Global Warming and the Sweetness of Life
A Tar Sands Tale
Seeking new definitions of ecology in the tar sands of northern Alberta and searching for the sweetness of life in the face of planetary crises.
Confounded by global warming and in search of an affirmative politics that links ecology with social change, Matt Hern and Am Johal set off on a series of road trips to the tar sands of northern Alberta—perhaps the world's largest industrial site, dedicated to the dirty work of extracting oil from Alberta's vast reserves. Traveling from culturally liberal, self-consciously “green” Vancouver, and aware that our well-meaning performances of recycling and climate-justice marching are accompanied by constant driving, flying, heating, and fossil-fuel consumption, Hern and Johal want to talk to people whose lives and fortunes depend on or are imperiled by extraction. They are seeking new definitions of ecology built on a renovated politics of land. Traveling with them is their friend Joe Sacco—infamous journalist and cartoonist, teller of complex stories from Gaza to Paris—who contributes illustrations and insights and a chapter-length comic about the contradictions of life in an oil town. The epic scale of the ecological horror is captured through an series of stunning color photos by award-winning aerial photographer Louis Helbig.

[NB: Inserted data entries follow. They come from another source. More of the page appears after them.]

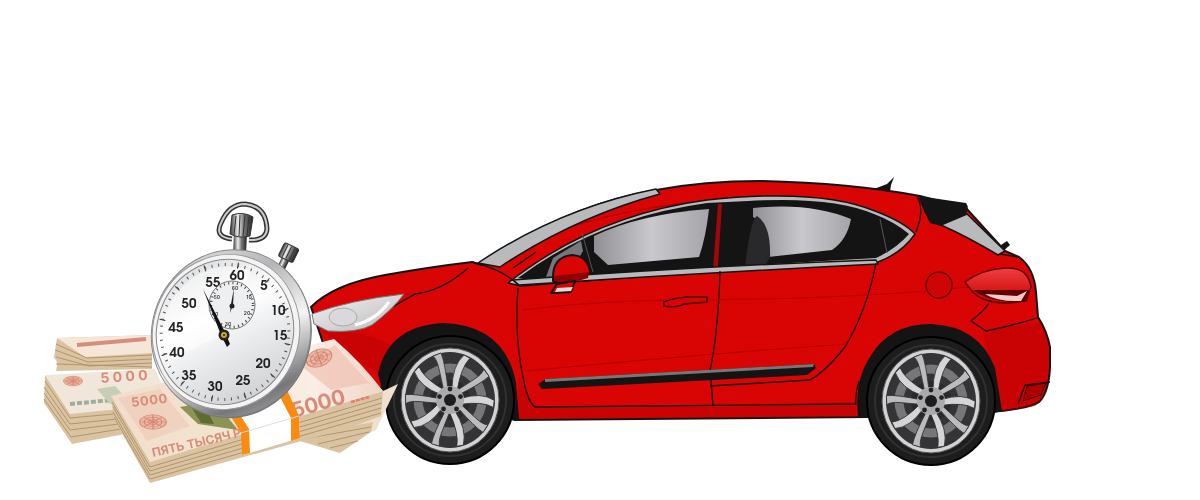
<!DOCTYPE html>
<html lang="ru">
<head>
<meta charset="utf-8">
<title>Автомобиль, деньги и секундомер</title>
<style>
:root{--red:#d90404;--red-dark:#a90000;--ink:#141414;--trim:#b9babc;--orange:#f98a12;--note:#f6e6d8;--note-ink:#d98b78;--edge:#d9c3a0}
*{margin:0;padding:0}
html,body{width:1200px;height:500px;overflow:hidden;background:#fff}
svg{display:block}
.line{fill:none;stroke:var(--ink);stroke-width:1.3}
.body{fill:var(--red);stroke:var(--ink);stroke-width:2;stroke-linejoin:round}
.shade{fill:var(--red-dark);opacity:.35}
.trim{fill:var(--trim);stroke:var(--ink);stroke-width:1.5;stroke-linejoin:round}
.black{fill:var(--ink)}
.note{fill:var(--note)}
.edges{fill:none;stroke:#a98a62;stroke-width:.8}
.value{font-family:Inter,"Open Sans",sans-serif;font-weight:700;fill:var(--note-ink)}
.dial{font:600 13.5px "TeX Gyre Adventor",Inter,sans-serif;font-weight:700;fill:#222;text-anchor:middle}
.small{font:600 5px Inter,sans-serif;fill:#333;text-anchor:middle}
</style>
</head>
<body>
<svg width="1200" height="500" viewBox="0 0 1200 500" role="img" aria-label="Красный автомобиль, пачки денег и секундомер">
<defs>
<linearGradient id="glass" x1="0" x2="1"><stop offset="0" stop-color="#8f8f94"/><stop offset=".5" stop-color="#c9c9cd"/><stop offset="1" stop-color="#a4a4a9"/></linearGradient>
<linearGradient id="lamp" x1="0" x2="1" y2="1"><stop offset="0" stop-color="#f4f4f4"/><stop offset="1" stop-color="#b9b9bb"/></linearGradient>
<linearGradient id="tail" x2="0" y2="1"><stop offset="0" stop-color="#f04040"/><stop offset="1" stop-color="#c80000"/></linearGradient>
<linearGradient id="steel" x1="0" x2="1" y1="0" y2="1"><stop offset="0" stop-color="#eee"/><stop offset=".3" stop-color="#b5b5b7"/><stop offset=".55" stop-color="#f5f5f5"/><stop offset=".8" stop-color="#77777a"/><stop offset="1" stop-color="#c9c9cb"/></linearGradient>
<linearGradient id="knob" x1="0" x2="1"><stop offset="0" stop-color="#333"/><stop offset=".35" stop-color="#eee"/><stop offset=".6" stop-color="#777"/><stop offset="1" stop-color="#222"/></linearGradient>
<linearGradient id="face" x1="0" x2="1" y1="0" y2="1"><stop offset="0" stop-color="#cfd1d4"/><stop offset=".4" stop-color="#fff"/><stop offset=".6" stop-color="#e9eaec"/><stop offset="1" stop-color="#c4c6c9"/></linearGradient>
<linearGradient id="paper" x1="0" x2="1"><stop offset="0" stop-color="#f3dccb"/><stop offset=".45" stop-color="#f0e6cf"/><stop offset=".75" stop-color="#fbeee6"/><stop offset="1" stop-color="#f1d3c5"/></linearGradient>
<g id="spoke">
<path d="M-6 -8L-11 -29Q-13 -38-17 -41L-9 -44Q-5 -35-2 -10Z" fill="#bcbcbe" stroke="#333" stroke-width=".8"/>
<path d="M2 -10Q2 -32 14 -42L20 -39Q11 -31 7 -8Z" fill="#d5d5d7" stroke="#333" stroke-width=".8"/>
</g>
<g id="wheel">
<circle r="64" fill="#1d1d1d" stroke="#000" stroke-width="2"/>
<circle r="56" fill="none" stroke="#303030" stroke-width="2"/>
<ellipse rx="49" ry="52" fill="#d2d2d4" stroke="#555"/>
<ellipse rx="45" ry="48" fill="#343437"/>
<circle r="32" fill="none" stroke="#77777a" stroke-width="9"/>
<circle r="20" fill="#29292b"/>
<g transform="scale(1 1.07)"><use href="#spoke"/><use href="#spoke" transform="rotate(72)"/><use href="#spoke" transform="rotate(144)"/><use href="#spoke" transform="rotate(216)"/><use href="#spoke" transform="rotate(288)"/></g>
<circle r="14" fill="#aaaaad"/>
<circle r="6" fill="#1c1c1c"/>
<g fill="#222"><circle cy="-11" r="2.4"/><circle cx="10.5" cy="-3.4" r="2.4"/><circle cx="6.5" cy="9" r="2.4"/><circle cx="-6.5" cy="9" r="2.4"/><circle cx="-10.5" cy="-3.4" r="2.4"/></g>
</g>
<path id="tick" d="M0 -68V-62" stroke="#333"/>
<g id="ticks"><use href="#tick"/><use href="#tick" transform="rotate(30)"/><use href="#tick" transform="rotate(60)"/></g>
<g id="rosette" fill="none" stroke="#d5806d"><circle r="12" fill="#eab7a6"/><circle r="8"/><circle r="4"/><path d="M-12 0H12M0 -12V12M-8 -8L8 8M-8 8L8 -8"/></g>
</defs>

<g id="car">
<path class="black" d="M874 189L887 184L894 177L891 185L890 192L874 192Z"/>
<path class="black" d="M998 247L1007 241L1010 245L1002 252Z"/>
<path class="body" d="M311 307Q334 284 385 275Q430 267 472 262L482 265Q560 207 656 190Q704 181 760 181Q850 183 920 196L966 208L1005 251L1019 257Q1034 268 1036 292L1038 317Q1047 331 1050 347V367Q1049 391 1040 401Q1034 407 1002 411L868 417L515 420L380 388L326 352Z"/>
<path class="shade" d="M519 377Q530 400 540 408L856 402V417L516 419Z"/>
<path class="shade" d="M322 331Q370 330 398 349L382 375L340 350Z"/>
<path class="shade" d="M1000 412L983 331L1041 322Q1051 345 1049 367Q1047 399 1035 406Z"/>
<path d="M480 262Q580 212 712 200Q840 190 906 227" fill="none" stroke="#b60000" stroke-width="1.5"/>
<path class="trim" d="M478 263Q560 208 656 189L660 194Q575 217 500 267Z"/>
<path class="trim" d="M508 283Q594 215 707 200Q820 188 875 211Q904 222 915 234Q902 253 878 262Q700 271 521 286Z"/>
<path class="black" d="M518 278Q598 218 707 203L748 201Q832 196 874 214Q895 222 909 234Q896 249 876 258Q715 267 530 280Z"/>
<path d="M594 236Q640 214 709 209Q706 237 699 257L608 265L594 252Z" fill="url(#glass)"/>
<path d="M753 208Q810 202 851 219Q847 240 832 250L768 257Q772 226 753 217Z" fill="url(#glass)"/>
<path d="M553 258L581 241L583 251L568 277H546Z" fill="#77777b"/>
<path d="M582 233L593 272M880 219L887 253M746 204L737 267" stroke="#555" fill="none"/>
<path d="M718 204H728L719 269H713Z" fill="var(--red)" opacity=".7"/>
<path d="M722 203H748L738 267H718Z" class="black"/>
<path d="M745 266Q751 218 757 216Q771 225 770 257L766 264Z" fill="#29292c"/>
<path class="trim" d="M519 285L513 280Q700 266 876 260L878 264Q700 273 519 285Z"/>
<path class="line" d="M518 288Q514 338 524 382Q528 402 535 407M720 271Q718 335 710 370L713 405M876 263Q867 310 845 347Q825 372 810 380L710 386M472 262Q505 270 519 286M354 328Q372 324 389 309L415 294Q442 291 468 268M916 232Q925 209 917 197M513 268L536 252M535 407L856 404Q855 393 859 381"/>
<path d="M522 310Q610 299 707 300Q865 298 968 287M526 371Q700 354 849 344" fill="none" stroke="#b80000" stroke-width="1.2"/>
<path class="black" d="M918 196L966 203Q970 208 965 215L941 226L930 223Q923 210 918 196Z"/>
<path class="trim" d="M941 225L967 214L1005 251L998 255Q968 237 941 225Z"/>
<path d="M965 282Q982 269 1006 268Q1028 267 1031 287L1026 301Q998 306 981 298Q973 294 965 282Z" fill="url(#tail)" stroke="#5e0000" stroke-width="1.5"/>
<path d="M973 290H1028L1030 292L1024 302Q989 303 973 290Z" fill="#620000"/>
<path d="M985 294L1017 296L1027 291L1021 301Q997 302 985 294Z" fill="#f2caca"/>
<path class="line" d="M1000 254L1018 257M1037 318Q1015 325 986 331L971 321Q985 310 989 303M1050 382L1025 385L1018 404"/>
<path d="M1027 386L1046 383L1041 395L1023 401Z" fill="#ad0000" stroke="#300"/>
<circle cx="939" cy="285" r="13" fill="#cf0505" stroke="#650000" stroke-width="1.5"/>
<path d="M664 302Q677 296 707 297V302L684 304Q677 308 664 306Z" fill="var(--red)" stroke="#400" stroke-width="1.5"/>
<path d="M553 277Q553 257 572 255Q588 256 590 272L580 278L568 283L553 281Z" class="body"/>
<path d="M554 276L589 272L588 278L568 284L554 281Z" fill="#8f0000"/>
<path d="M557 284L575 281L571 292L551 293Z" class="body"/><path d="M557 288L573 287L571 291L555 292Z" fill="#ddd"/>
<path class="black" d="M538 384L546 379L814 364L816 368L807 375L542 389Z"/>
<path d="M545 379L814 364L813 367L545 382Z" fill="#777"/>
<path d="M312 314Q350 300 404 294Q393 309 372 325Q357 333 328 331L314 324Z" fill="url(#lamp)" stroke="#777"/>
<ellipse cx="343" cy="317" rx="14" ry="9" fill="#d9d9db" stroke="#aaa"/><path d="M355 325Q376 320 389 302" fill="none" stroke="#fff" stroke-width="3"/>
<path d="M378 374Q388 326 443 323Q505 325 516 383L519 419H390Z" class="black"/>
<path d="M858 417Q854 381 870 357Q889 324 931 324Q979 326 995 368L1002 411L980 417Z" class="black"/>
<use href="#wheel" x="450" y="400"/>
<use href="#wheel" x="931" y="401"/>
</g>

<g id="money">
<g id="back-stack">
<path d="M57 338L152 335V369L56 371Q59 361 54 358Z" fill="var(--edge)"/>
<path class="note" d="M57 338L152 335V353L85 357Z"/>
<path class="edges" d="M56 344L87 358L152 355M55 350L88 362L152 359M56 357L89 366L152 363M56 364L152 367"/>
<path d="M77 345L146 339" stroke="#d28f80" stroke-width="4"/>
</g>
<g id="left-stack">
<path d="M45 375L70 413L116 409L125 434L72 444L44 403Z" fill="var(--edge)"/>
<path d="M45 375L155 369L170 404L70 414Z" fill="#f0e6da"/>
<path class="edges" d="M45 381L70 418L114 414M44 387L70 424L117 419M44 393L70 430L119 424M44 399L71 437L121 429"/>
<use href="#rosette" transform="translate(73 381) scale(.8 .4)"/>
<text class="value" transform="translate(101 383) rotate(-4)" font-size="14" textLength="47">5000</text>
<path d="M70 404L112 400" stroke="#9eae9b" stroke-width="4" stroke-dasharray="5 2"/>
<path d="M97 389L115 386L128 400L110 404Z" fill="#c6ceb6"/>
</g>
<g id="right-stack">
<path d="M300 430L398 384L376 430L362 436L316 446Z" fill="#eee0cd"/>
<path d="M298 437L373 422L371 432L340 453L300 441Z" fill="var(--edge)"/>
<path class="edges" d="M303 439L371 427M318 444L369 432M330 448L358 441"/>
</g>
<g id="front-stack">
<path d="M111 396L150 460L383 391L381 416L352 427L150 483L114 419Z" fill="var(--edge)"/>
<path d="M111 396L334 339Q361 362 383 391L150 462Z" fill="url(#paper)"/>
<path class="edges" d="M112 402L150 467L382 398M113 407L150 471L382 403M113 412L150 475L381 408M114 417L150 479L381 413"/>
<path d="M180 407L215 401L238 430L198 424Z" fill="#8c9455"/>
<path d="M192 408L204 404L214 424L201 423Z" fill="#5f6b35"/>
<path d="M118 398L160 389L190 426L147 441Z" fill="#efc9b6" opacity=".6"/>
<path d="M300 365L335 345L369 383L331 390Z" fill="#f0c2b2" opacity=".7"/>
<use href="#rosette" transform="translate(319 358) rotate(-20) scale(1.1 .7)"/>
<use href="#rosette" transform="translate(153 422) scale(1.1 .6)"/>
<text class="value" transform="translate(132 407) rotate(-7)" font-size="13" textLength="36">5000</text>
<text class="value" transform="translate(294 418) rotate(-16)" font-size="21" textLength="55">5000</text>
<text class="value" transform="translate(153 457) rotate(-13)" font-size="12" textLength="91">ПЯТЬ ТЫСЯЧ Р</text>
<path d="M351 402L369 397" stroke="#df7d6e" stroke-width="2.5" stroke-dasharray="4 1"/>
<path d="M222 402L283 384L299 416L300 438L243 455L243 432Z" fill="#fff"/>
<path d="M222 402L230 399L249 429L250 453L242 455L241 433ZM278 393L287 390L299 416L300 438L291 441L291 418Z" fill="var(--orange)"/>
<path d="M241 433L299 416" stroke="#ddd"/>
</g>
</g>

<g id="stopwatch">
<path d="M232 239Q214 237 221 223Q229 204 245 204Q266 206 267 229Q266 241 249 240" fill="none" stroke="#333" stroke-width="5"/>
<path d="M232 239Q214 237 221 223Q229 204 245 204Q266 206 267 229Q266 241 249 240" fill="none" stroke="#ccc" stroke-width="2"/>
<path d="M234 232H247L246 255H233Z" fill="url(#knob)"/>
<path d="M232 215Q243 211 253 217L250 236Q240 239 230 234Z" fill="url(#knob)" stroke="#333"/>
<path d="M236 216L234 235M240 215L239 236M245 215L243 236M249 217L247 236" stroke="#333"/>
<g transform="translate(288 254) rotate(26)"><path d="M-4 4H4V18H-4Z" fill="url(#knob)"/><rect x="-8" y="-9" width="16" height="15" rx="2" fill="url(#knob)" stroke="#333"/><path d="M-4 -8V5M0 -8V5M4 -8V5" stroke="#333"/></g>
<ellipse cx="233" cy="335" rx="78" ry="84" transform="rotate(22 233 335)" fill="#77777a"/>
<ellipse cx="231" cy="333" rx="79" ry="84" transform="rotate(22 231 333)" fill="url(#steel)" stroke="#88888b"/>
<ellipse cx="226" cy="332" rx="73" ry="78" transform="rotate(20 226 332)" fill="#f3f3f3" stroke="#999"/>
<ellipse cx="225" cy="332" rx="68" ry="73" transform="rotate(20 225 332)" fill="url(#face)" stroke="#88888b"/>
<path d="M168 361Q152 311 190 280Q215 260 252 270L222 335Z" fill="#fff" opacity=".45"/>
<g transform="translate(225 332) rotate(11) scale(.98 1.04)"><use href="#ticks"/><use href="#ticks" transform="rotate(90)"/><use href="#ticks" transform="rotate(180)"/><use href="#ticks" transform="rotate(270)"/><circle r="65" fill="none" stroke="#555" stroke-width="3" stroke-dasharray="1 5.8"/></g>
<g class="dial"><text x="237" y="280">60</text><text x="264" y="290">5</text><text x="278" y="315">10</text><text x="280" y="340">15</text><text x="263" y="368">20</text><text x="243" y="385">25</text><text x="215" y="391">30</text><text x="189" y="380">35</text><text x="177" y="357">40</text><text x="176" y="332">45</text><text x="189" y="308">50</text><text x="213" y="287">55</text></g>
<ellipse cx="232" cy="305" rx="23" ry="24" fill="#eeeff0" stroke="#777"/>
<ellipse cx="232" cy="305" rx="21" ry="22" fill="none" stroke="#444" stroke-width="2.5" stroke-dasharray="1 3.4"/>
<g class="small"><text x="235" y="290">60</text><text x="249" y="299">10</text><text x="247" y="315">20</text><text x="228" y="326">30</text><text x="215" y="316">40</text><text x="217" y="299">50</text></g>
<path d="M234 288L233 305L230 313L231 304Z" fill="#222"/><circle cx="232" cy="306" r="2.5" fill="#222"/>
<path d="M203 289L225 332L230 344L227 347L221 335Z" fill="#111"/>
<circle cx="224" cy="335" r="5.5" fill="#222"/><circle cx="224" cy="335" r="3" fill="#c9a52e"/><circle cx="224" cy="335" r="1" fill="#222"/>
</g>
</svg>
</body>
</html>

Seamlessly combining travelogue, sophisticated political analysis, and ecological theory, speaking both to local residents and to leading scholars, the authors propose a new understanding of ecology that links the domination of the other-than-human world to the domination of humans by humans. They argue that any definition of ecology has to start with decolonization and that confronting global warming requires a politics that speaks to a different way of being in the world—a reconstituted understanding of the sweetness of life.
Published with the help of funding from Furthermore: a program of the J. M. Kaplan fund
Paperback$19.95 T ISBN: 9780262037648 232 pp. | 6 in x 9 in 33 b&w illus., 6 color plates
A book like no other – one of the most peculiar I have read in a while… A highly intelligent and inspiring read.
The book's intellectual rigour is as laudable as its open-mindedness.
Canadian Centre for Policy Alternatives Monitor
appealingly humble and refreshingly determined to talk about big ideas with the individuals who would be most affected by their implementation.
New York Review of Books
no one else could have written this book, in this form, and it's a delight to be faced so openly with such complexity of perspective in (mostly!) direct prose.
Book Addiction Blog